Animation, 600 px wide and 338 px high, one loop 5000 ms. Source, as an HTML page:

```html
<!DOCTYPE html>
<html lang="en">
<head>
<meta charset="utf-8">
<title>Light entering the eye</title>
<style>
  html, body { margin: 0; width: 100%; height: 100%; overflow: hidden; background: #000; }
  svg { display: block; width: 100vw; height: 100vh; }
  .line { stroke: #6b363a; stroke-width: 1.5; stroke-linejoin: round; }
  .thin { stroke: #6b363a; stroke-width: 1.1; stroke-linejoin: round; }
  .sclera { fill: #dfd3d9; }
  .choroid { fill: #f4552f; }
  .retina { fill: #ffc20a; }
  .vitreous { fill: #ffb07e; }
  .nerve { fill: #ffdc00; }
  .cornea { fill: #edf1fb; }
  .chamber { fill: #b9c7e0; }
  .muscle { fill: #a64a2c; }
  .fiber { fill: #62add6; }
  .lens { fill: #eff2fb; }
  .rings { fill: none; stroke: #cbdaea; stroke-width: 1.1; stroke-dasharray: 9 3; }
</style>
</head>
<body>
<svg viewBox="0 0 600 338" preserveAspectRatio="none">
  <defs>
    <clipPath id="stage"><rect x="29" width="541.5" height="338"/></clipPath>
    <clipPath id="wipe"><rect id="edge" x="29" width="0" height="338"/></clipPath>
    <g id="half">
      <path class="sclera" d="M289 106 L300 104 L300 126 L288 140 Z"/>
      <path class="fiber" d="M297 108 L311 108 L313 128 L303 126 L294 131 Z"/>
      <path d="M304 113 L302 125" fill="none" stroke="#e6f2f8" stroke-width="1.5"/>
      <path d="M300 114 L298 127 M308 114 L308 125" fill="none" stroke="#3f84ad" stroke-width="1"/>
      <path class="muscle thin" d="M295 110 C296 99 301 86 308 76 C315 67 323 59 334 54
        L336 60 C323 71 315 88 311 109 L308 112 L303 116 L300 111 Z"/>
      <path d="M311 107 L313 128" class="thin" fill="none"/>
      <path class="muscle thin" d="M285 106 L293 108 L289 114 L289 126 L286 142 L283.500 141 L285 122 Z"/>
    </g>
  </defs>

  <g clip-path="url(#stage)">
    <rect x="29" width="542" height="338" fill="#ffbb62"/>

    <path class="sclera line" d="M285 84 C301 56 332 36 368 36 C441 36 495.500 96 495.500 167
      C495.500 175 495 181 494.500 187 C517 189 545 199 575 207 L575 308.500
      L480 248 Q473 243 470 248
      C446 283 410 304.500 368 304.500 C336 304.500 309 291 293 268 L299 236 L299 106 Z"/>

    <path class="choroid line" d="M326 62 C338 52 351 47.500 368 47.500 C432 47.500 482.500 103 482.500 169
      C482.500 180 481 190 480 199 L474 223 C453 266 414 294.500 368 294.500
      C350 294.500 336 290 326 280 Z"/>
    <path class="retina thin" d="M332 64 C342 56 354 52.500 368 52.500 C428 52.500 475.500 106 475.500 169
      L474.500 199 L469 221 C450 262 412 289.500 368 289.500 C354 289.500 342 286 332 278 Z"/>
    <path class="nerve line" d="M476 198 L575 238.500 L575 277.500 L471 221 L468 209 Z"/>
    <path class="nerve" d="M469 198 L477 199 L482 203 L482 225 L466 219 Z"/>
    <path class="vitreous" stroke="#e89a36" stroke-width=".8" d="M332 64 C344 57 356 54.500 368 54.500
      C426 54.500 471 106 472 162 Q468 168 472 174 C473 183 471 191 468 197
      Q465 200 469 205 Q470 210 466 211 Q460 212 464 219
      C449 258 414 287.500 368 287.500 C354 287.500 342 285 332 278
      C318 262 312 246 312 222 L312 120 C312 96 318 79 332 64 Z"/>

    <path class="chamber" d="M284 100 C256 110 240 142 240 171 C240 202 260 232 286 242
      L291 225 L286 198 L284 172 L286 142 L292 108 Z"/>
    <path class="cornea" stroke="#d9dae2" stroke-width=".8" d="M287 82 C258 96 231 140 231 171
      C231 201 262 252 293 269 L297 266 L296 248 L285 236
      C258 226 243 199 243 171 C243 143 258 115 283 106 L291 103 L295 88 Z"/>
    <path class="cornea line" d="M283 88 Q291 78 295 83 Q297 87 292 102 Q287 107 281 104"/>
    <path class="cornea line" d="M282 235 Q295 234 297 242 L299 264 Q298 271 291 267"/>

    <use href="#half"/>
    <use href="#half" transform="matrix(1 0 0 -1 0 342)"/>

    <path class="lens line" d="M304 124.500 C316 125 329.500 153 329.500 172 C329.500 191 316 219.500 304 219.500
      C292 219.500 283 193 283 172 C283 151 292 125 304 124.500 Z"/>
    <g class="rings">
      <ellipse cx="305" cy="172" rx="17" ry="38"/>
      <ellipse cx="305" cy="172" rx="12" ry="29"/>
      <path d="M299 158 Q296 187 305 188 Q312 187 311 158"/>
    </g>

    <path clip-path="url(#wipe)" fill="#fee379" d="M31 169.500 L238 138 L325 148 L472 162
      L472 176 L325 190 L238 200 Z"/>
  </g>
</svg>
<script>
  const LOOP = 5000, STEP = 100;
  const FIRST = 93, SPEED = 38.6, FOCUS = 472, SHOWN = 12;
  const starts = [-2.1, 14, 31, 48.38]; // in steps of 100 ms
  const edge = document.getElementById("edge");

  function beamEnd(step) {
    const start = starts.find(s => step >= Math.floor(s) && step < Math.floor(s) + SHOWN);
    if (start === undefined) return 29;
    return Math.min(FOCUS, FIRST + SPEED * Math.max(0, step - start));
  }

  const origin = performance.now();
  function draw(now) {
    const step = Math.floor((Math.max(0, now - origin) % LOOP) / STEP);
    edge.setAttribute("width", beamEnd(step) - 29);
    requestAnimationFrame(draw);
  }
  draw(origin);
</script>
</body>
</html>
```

==

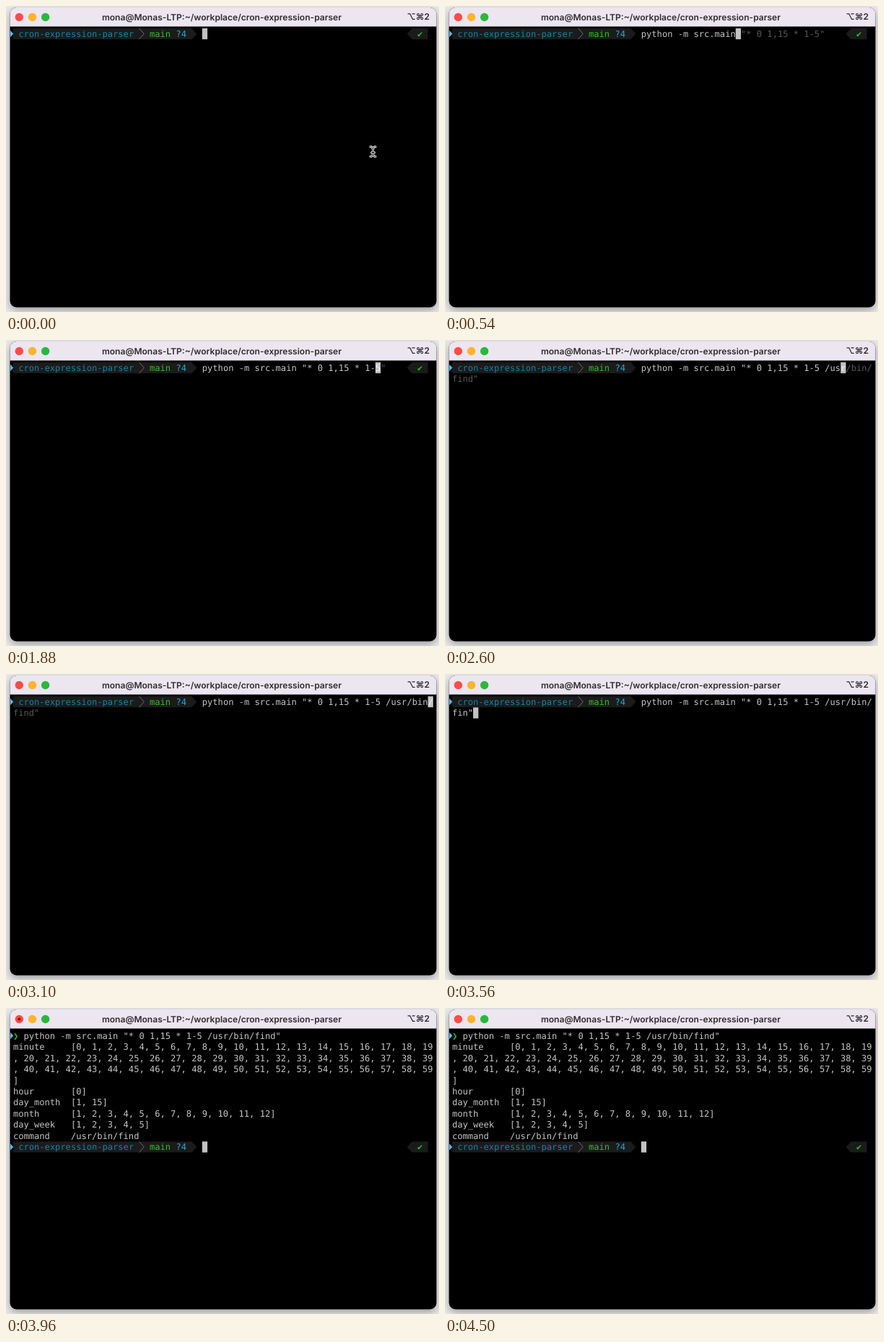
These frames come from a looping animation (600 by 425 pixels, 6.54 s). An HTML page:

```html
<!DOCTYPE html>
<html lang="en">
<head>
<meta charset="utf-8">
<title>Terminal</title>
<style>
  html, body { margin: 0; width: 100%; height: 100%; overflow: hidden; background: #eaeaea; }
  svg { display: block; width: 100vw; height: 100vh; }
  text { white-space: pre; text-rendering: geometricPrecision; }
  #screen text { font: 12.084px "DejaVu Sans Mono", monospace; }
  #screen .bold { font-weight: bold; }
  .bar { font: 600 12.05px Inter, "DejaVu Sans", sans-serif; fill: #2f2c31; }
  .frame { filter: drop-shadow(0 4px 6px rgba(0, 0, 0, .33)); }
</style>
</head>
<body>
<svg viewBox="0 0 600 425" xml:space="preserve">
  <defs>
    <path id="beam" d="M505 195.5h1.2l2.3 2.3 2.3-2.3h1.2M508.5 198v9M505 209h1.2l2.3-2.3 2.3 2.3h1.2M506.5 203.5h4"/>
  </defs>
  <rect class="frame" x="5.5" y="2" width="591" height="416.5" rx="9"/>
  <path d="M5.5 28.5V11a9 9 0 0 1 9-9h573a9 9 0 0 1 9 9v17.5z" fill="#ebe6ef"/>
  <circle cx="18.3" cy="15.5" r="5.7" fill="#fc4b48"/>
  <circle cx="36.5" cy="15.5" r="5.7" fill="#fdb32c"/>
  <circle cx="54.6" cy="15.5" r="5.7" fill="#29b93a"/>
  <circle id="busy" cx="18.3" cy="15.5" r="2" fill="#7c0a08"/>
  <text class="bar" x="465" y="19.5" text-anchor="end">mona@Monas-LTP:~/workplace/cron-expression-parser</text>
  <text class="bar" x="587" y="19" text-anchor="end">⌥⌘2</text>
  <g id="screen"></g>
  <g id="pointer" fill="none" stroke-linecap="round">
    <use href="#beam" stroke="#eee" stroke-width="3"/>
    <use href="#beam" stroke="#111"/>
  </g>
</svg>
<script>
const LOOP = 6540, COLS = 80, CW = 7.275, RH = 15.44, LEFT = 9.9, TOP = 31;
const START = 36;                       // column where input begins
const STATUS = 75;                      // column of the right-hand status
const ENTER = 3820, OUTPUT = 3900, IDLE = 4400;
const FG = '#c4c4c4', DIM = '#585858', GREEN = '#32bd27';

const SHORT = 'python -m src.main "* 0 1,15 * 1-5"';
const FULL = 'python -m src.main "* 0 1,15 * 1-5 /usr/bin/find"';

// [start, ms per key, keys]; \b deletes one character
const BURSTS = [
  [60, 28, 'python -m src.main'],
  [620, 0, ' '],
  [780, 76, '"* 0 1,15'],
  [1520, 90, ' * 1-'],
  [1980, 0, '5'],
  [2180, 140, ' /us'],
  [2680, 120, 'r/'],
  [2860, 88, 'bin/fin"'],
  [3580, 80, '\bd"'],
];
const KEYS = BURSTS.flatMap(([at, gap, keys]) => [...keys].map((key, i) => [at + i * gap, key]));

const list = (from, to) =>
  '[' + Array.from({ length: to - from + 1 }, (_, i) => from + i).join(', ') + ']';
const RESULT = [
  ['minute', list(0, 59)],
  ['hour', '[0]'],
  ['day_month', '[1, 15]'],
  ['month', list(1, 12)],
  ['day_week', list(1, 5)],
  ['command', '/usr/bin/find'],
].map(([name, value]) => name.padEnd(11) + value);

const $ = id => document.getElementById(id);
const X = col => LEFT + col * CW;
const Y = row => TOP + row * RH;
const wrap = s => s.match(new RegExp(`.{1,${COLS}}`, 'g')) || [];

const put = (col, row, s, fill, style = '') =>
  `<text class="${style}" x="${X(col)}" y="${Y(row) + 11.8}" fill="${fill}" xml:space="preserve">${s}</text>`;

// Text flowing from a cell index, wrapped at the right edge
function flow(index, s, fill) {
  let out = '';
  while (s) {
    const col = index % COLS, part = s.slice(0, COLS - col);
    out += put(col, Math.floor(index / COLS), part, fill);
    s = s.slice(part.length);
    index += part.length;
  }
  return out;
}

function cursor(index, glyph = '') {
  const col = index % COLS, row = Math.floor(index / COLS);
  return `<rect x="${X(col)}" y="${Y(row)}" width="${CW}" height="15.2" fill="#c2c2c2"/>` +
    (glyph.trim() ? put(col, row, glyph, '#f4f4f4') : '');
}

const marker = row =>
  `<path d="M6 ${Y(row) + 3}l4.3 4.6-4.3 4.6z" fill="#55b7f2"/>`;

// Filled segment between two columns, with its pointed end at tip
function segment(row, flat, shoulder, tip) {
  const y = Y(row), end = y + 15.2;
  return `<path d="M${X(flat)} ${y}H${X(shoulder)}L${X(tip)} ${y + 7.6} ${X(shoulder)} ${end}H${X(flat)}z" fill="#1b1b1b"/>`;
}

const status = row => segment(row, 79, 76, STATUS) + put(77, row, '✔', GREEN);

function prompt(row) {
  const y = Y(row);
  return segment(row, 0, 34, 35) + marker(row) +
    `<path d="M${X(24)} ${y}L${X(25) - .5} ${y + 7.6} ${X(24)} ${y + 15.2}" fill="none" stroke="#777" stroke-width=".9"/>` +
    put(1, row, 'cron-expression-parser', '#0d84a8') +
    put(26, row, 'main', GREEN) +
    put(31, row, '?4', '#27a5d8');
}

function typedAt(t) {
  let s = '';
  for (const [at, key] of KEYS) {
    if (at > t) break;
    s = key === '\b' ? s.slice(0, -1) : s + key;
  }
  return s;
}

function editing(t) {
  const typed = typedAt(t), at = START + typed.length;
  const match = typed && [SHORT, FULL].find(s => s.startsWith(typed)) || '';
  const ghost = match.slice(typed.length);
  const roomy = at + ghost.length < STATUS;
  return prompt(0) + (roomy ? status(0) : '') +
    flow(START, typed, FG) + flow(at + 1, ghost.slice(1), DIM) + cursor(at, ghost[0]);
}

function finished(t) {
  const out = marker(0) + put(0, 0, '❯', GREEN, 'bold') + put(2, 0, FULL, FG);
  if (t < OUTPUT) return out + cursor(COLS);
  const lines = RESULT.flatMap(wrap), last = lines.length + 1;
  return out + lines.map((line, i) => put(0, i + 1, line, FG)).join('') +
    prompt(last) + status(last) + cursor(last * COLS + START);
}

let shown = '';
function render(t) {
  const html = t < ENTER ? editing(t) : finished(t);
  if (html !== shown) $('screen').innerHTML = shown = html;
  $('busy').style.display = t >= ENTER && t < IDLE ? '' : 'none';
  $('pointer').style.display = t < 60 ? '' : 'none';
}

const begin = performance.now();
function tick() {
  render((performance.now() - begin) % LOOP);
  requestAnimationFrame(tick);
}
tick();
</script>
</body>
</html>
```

--

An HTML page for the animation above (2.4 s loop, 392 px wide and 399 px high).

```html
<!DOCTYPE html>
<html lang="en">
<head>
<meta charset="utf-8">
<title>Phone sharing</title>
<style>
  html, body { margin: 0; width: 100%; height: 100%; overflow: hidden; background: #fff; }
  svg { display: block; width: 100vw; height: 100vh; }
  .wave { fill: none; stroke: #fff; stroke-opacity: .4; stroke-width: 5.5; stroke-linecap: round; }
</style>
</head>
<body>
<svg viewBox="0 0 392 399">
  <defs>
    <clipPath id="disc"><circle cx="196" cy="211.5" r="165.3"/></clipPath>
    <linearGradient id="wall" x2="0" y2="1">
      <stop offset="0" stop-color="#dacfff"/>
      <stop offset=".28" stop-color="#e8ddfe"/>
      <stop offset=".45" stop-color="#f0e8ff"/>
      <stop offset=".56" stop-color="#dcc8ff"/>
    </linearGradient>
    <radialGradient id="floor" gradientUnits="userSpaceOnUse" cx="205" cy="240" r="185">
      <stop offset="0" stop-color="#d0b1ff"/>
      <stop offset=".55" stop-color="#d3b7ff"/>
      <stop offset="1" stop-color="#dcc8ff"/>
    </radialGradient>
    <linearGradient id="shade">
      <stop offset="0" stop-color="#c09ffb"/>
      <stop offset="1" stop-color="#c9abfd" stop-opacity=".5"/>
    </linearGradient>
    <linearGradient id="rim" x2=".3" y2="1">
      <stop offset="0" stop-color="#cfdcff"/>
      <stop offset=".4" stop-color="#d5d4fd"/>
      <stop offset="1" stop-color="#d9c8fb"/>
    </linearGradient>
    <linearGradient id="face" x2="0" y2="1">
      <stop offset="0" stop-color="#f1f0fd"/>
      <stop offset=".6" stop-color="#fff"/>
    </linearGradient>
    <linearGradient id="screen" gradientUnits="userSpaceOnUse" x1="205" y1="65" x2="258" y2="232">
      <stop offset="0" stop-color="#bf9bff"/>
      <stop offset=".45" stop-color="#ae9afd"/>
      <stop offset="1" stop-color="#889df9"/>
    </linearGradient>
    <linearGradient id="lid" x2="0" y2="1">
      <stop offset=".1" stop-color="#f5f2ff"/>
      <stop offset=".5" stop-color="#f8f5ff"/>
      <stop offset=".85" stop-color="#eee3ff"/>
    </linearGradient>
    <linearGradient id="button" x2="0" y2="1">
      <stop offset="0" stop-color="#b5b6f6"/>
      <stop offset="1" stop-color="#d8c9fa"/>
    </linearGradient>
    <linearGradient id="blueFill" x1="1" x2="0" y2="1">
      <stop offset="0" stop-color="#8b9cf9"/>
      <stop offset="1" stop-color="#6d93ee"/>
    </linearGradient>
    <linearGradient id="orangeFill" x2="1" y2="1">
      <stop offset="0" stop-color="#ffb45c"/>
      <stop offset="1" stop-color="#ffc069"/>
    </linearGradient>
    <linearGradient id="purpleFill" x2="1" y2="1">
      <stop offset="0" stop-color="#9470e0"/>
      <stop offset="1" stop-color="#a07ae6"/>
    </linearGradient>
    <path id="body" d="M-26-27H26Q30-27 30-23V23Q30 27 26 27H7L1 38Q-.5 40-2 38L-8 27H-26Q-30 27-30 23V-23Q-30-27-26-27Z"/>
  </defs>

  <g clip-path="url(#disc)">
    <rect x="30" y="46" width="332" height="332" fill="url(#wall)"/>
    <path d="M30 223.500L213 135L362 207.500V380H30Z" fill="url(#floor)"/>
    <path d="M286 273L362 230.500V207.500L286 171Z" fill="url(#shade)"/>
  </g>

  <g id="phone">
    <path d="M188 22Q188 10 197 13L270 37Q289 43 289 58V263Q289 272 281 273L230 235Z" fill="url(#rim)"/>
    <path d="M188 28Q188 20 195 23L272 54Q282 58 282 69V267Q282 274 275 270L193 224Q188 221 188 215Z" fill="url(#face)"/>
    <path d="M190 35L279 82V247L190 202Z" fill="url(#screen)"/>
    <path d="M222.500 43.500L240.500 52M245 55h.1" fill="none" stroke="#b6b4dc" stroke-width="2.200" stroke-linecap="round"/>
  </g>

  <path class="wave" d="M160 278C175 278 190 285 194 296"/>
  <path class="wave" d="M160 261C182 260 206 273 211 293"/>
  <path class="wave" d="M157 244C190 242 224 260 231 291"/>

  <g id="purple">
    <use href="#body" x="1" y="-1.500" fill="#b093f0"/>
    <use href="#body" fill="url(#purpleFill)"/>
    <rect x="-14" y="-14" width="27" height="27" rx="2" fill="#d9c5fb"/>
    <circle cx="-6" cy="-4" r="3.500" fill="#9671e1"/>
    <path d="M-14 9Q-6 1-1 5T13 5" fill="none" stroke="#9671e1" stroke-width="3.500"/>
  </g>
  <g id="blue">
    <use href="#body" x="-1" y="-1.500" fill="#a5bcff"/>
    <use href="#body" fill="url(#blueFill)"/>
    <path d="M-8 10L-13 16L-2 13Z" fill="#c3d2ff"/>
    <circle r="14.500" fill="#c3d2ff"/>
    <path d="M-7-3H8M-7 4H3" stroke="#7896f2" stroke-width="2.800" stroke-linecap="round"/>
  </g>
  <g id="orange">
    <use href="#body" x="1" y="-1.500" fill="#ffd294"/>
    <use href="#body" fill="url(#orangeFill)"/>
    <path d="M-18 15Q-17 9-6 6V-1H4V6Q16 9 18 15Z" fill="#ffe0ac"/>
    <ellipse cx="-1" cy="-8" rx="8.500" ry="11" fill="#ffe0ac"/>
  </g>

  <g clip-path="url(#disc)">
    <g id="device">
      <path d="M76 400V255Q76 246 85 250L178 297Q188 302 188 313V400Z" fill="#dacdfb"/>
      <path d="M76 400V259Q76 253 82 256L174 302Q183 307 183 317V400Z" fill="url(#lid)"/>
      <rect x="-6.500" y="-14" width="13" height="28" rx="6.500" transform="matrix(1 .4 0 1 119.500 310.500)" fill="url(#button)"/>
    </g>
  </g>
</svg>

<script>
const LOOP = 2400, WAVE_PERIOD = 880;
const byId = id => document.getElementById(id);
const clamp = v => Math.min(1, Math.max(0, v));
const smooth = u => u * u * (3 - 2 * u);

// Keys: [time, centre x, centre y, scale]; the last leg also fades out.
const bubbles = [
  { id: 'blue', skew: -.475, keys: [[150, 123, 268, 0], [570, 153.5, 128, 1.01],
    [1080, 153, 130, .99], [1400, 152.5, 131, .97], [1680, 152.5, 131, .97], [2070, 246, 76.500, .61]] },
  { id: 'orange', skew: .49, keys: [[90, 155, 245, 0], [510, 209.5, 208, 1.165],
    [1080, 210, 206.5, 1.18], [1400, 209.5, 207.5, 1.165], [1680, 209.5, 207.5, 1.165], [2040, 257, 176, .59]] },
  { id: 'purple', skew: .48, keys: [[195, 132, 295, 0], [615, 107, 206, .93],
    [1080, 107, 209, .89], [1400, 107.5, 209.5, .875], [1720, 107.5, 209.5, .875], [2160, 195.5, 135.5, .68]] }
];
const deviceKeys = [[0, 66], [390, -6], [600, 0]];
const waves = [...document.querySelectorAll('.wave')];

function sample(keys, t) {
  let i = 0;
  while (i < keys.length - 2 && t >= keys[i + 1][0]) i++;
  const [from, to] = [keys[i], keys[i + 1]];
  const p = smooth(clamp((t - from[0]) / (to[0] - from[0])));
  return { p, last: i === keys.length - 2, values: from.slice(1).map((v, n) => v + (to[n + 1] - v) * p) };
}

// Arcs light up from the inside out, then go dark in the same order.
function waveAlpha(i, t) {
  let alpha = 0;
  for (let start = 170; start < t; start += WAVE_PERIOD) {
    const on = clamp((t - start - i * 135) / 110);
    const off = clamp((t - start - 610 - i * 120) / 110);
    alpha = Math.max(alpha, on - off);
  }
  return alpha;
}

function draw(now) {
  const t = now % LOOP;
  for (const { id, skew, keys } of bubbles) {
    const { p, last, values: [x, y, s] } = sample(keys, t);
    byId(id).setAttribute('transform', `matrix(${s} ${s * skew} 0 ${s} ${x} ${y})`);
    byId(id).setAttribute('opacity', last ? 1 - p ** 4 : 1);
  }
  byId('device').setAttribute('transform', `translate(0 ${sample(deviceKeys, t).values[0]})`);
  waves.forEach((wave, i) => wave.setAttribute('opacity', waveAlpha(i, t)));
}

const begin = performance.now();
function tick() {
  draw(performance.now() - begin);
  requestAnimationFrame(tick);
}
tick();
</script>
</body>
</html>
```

# Activity:
What lines in the entries above hold "main"? Copy every one.

# Result below:
const SHORT = 'python -m src.main "* 0 1,15 * 1-5"';
const FULL = 'python -m src.main "* 0 1,15 * 1-5 /usr/bin/find"';
  [60, 28, 'python -m src.main'],
    put(26, row, 'main', GREEN) +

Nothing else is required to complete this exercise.